As the trend du-jour, this revival has also brought about the now popular industrial chic, the go to look for hip organic grocers and independent cafes. What bothers me is that everything looks pretty similar these days. It is a cruel realisation that, for design to go mainstream, it has to be diluted into a weak espresso for mass consumption.
Though clients are becoming savvier, we also see many of them armed with their own Pinterest boards, which are often superficial and lacking in context. It brings a project into an ocean of saturated sameness. It feels as if our autonomy to push for creative risks is being chipped away.
My point is, we do not need a Singapore design language. Whatever we do is already Singaporean. This is not about how our work looks, but what we can do. It is a shame that we are not putting up a tougher fight against sameness.
Pushing For Change
When graphic designers were specialists, there was a price tag that comes with hiring an expert. With design being widely traded like a commodity these days, we have also lost the credentials to command a fair price.
But if the value of work produced is not plain evidence, then why should clients pay more?
More than ever, now is time for change. With so much disruption going on, designers should prepare for an existential crisis.
Gone are the days where a designer needs to practice in the field they were trained for. There will be new roles for designers in healthcare, education and finance, to name a few. These roles will shape our collective future.

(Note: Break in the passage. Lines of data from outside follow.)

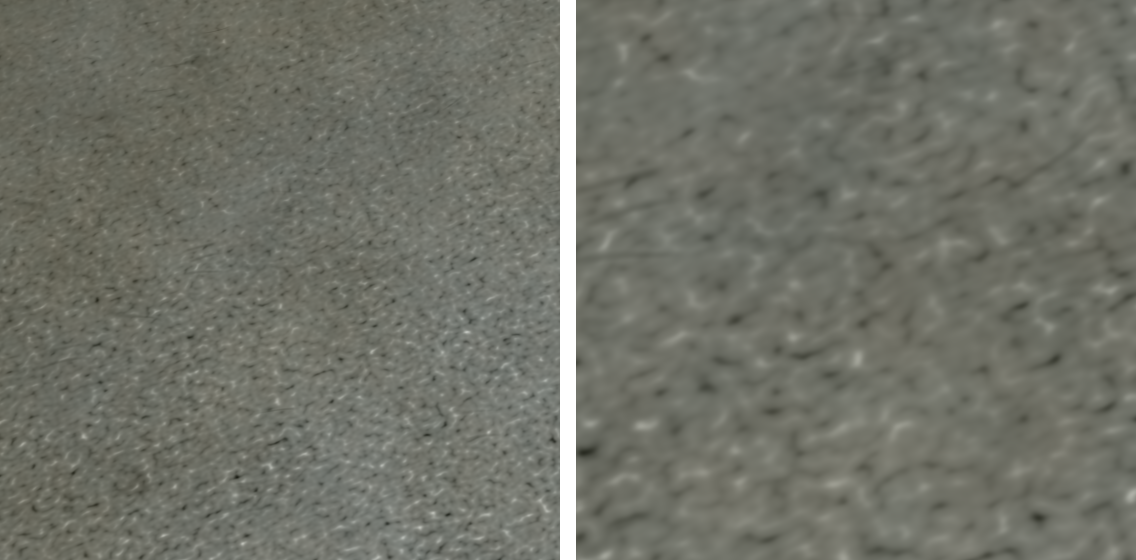
Left: the whole. Right: its middle third, enlarged.
Reproduce this texture procedurally as a WebGL 2 fragment shader.

```glsl
#version 300 es
precision highp float;
// A worn grey-olive carpet seen at a slant: fine slanted pile grains that
// grow coarser and stronger towards the viewer, under soft uneven light.
// Grains, creases and stains are all layers of gradient noise.
uniform vec2 u_resolution;
out vec4 fragColor;

const vec3 WARM_PILE = vec3(0.434, 0.433, 0.383);
const vec3 COOL_PILE = vec3(0.430, 0.444, 0.418);
const float GRAIN_ANGLE = 0.42;

// Integer hash giving a unit gradient for one lattice point
vec2 latticeGradient(ivec2 cell, uint seed) {
    uint h = uint(cell.x) * 1597u + uint(cell.y) * 51749u + seed * 7919u;
    h = h * 747797u + 28913u;
    h = ((h >> 15u) ^ h) * 277803u;
    h = ((h >> 13u) ^ h) * 668265u;
    h ^= h >> 16u;
    float angle = float(h & 65535u) / 65536.0 * 6.28319;
    return vec2(cos(angle), sin(angle));
}

float gradientNoise(vec2 p, uint seed) {
    ivec2 cell = ivec2(floor(p));
    vec2 f = fract(p);
    vec2 blend = f * f * f * (f * (f * 6.0 - 15.0) + 10.0);
    float a = dot(latticeGradient(cell, seed), f);
    float b = dot(latticeGradient(cell + ivec2(1, 0), seed), f - vec2(1, 0));
    float c = dot(latticeGradient(cell + ivec2(0, 1), seed), f - vec2(0, 1));
    float d = dot(latticeGradient(cell + ivec2(1, 1), seed), f - vec2(1, 1));
    return mix(mix(a, b, blend.x), mix(c, d, blend.x), blend.y);
}

vec2 rotate(vec2 p, float angle) {
    float c = cos(angle), s = sin(angle);
    return vec2(c * p.x + s * p.y, c * p.y - s * p.x);
}

// Foreshortened floor coordinates: detail tightens with height
vec2 floorPlane(vec2 uv) {
    return vec2((uv.x - 0.5) * (1.0 + 0.35 * uv.y), uv.y + 0.22 * uv.y * uv.y);
}

// Short slanted pile strokes; the cubic term lifts the strongest specks
float pileGrain(vec2 p, float frequency) {
    vec2 warp = vec2(gradientNoise(p * 24.0, 1u), gradientNoise(p * 24.0, 2u));
    vec2 q = rotate(p + 0.004 * warp, GRAIN_ANGLE) * vec2(0.8, 1.15);
    float coarse = gradientNoise(q * frequency, 3u);
    float fine = gradientNoise(q * frequency * 1.7 + 7.3, 4u);
    float grain = coarse + 0.6 * fine;
    return grain * (0.65 + 2.0 * grain * grain);
}

// Broad blotches: octaves of falling strength
float stains(vec2 p) {
    float sum = 0.0, weight = 1.0, frequency = 4.0;
    for (uint octave = 0u; octave < 4u; octave++) {
        sum += weight * gradientNoise(p * frequency, 20u + octave);
        weight *= 0.8;
        frequency *= 2.0;
    }
    return sum;
}

// Sparse thin dark folds along the zero line of a stretched noise
float creases(vec2 p) {
    vec2 q = rotate(p, 0.32) * vec2(7.0, 20.0);
    float ridge = 1.0 - smoothstep(0.0, 0.10, abs(gradientNoise(q, 5u)));
    float presence = smoothstep(0.12, 0.42, gradientNoise(p * 9.0, 6u));
    return ridge * presence;
}

void main() {
    vec2 uv = gl_FragCoord.xy / u_resolution;
    vec2 ground = floorPlane(uv);

    // Uneven light and colour tint
    float nearness = 1.0 - uv.y;
    float glow = smoothstep(0.1, 1.0, uv.x * 0.6 + nearness * 0.45);
    float tint = gradientNoise(uv * 3.5, 10u);
    float coolness = clamp(0.1 + 0.85 * glow + 0.7 * tint, 0.0, 1.0);
    vec3 color = mix(WARM_PILE, COOL_PILE, coolness);
    color += 0.07 * (glow - 0.47) + 0.036 * stains(ground);

    // Pile relief, fading with distance and in worn patches
    float wear = 1.0 + 0.5 * gradientNoise(ground * 8.0, 11u);
    float contrast = mix(0.075, 0.165, nearness * nearness * (3.0 - 2.0 * nearness));
    contrast += 0.03 * (uv.x - 0.5);
    color += pileGrain(ground, 58.0) * contrast * wear;

    // Folds and faint chroma speckle
    color -= 0.05 * creases(ground);
    color += vec3(0.008, -0.003, -0.008) * gradientNoise(ground * 18.0, 12u);

    fragColor = vec4(clamp(color, 0.0, 1.0), 1.0);
}
```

In such turbulent times, it is certainly more comforting to be nostalgic and more tempting to succumb to the sea of sameness. Our community needs to look beyond the surface. We need to redefine the actual role of a designer. To quote Daryl Lim, a PhD Researcher at University of Reading, “it is about what the discipline of design can be that will come to define what Singaporean Design truly is.”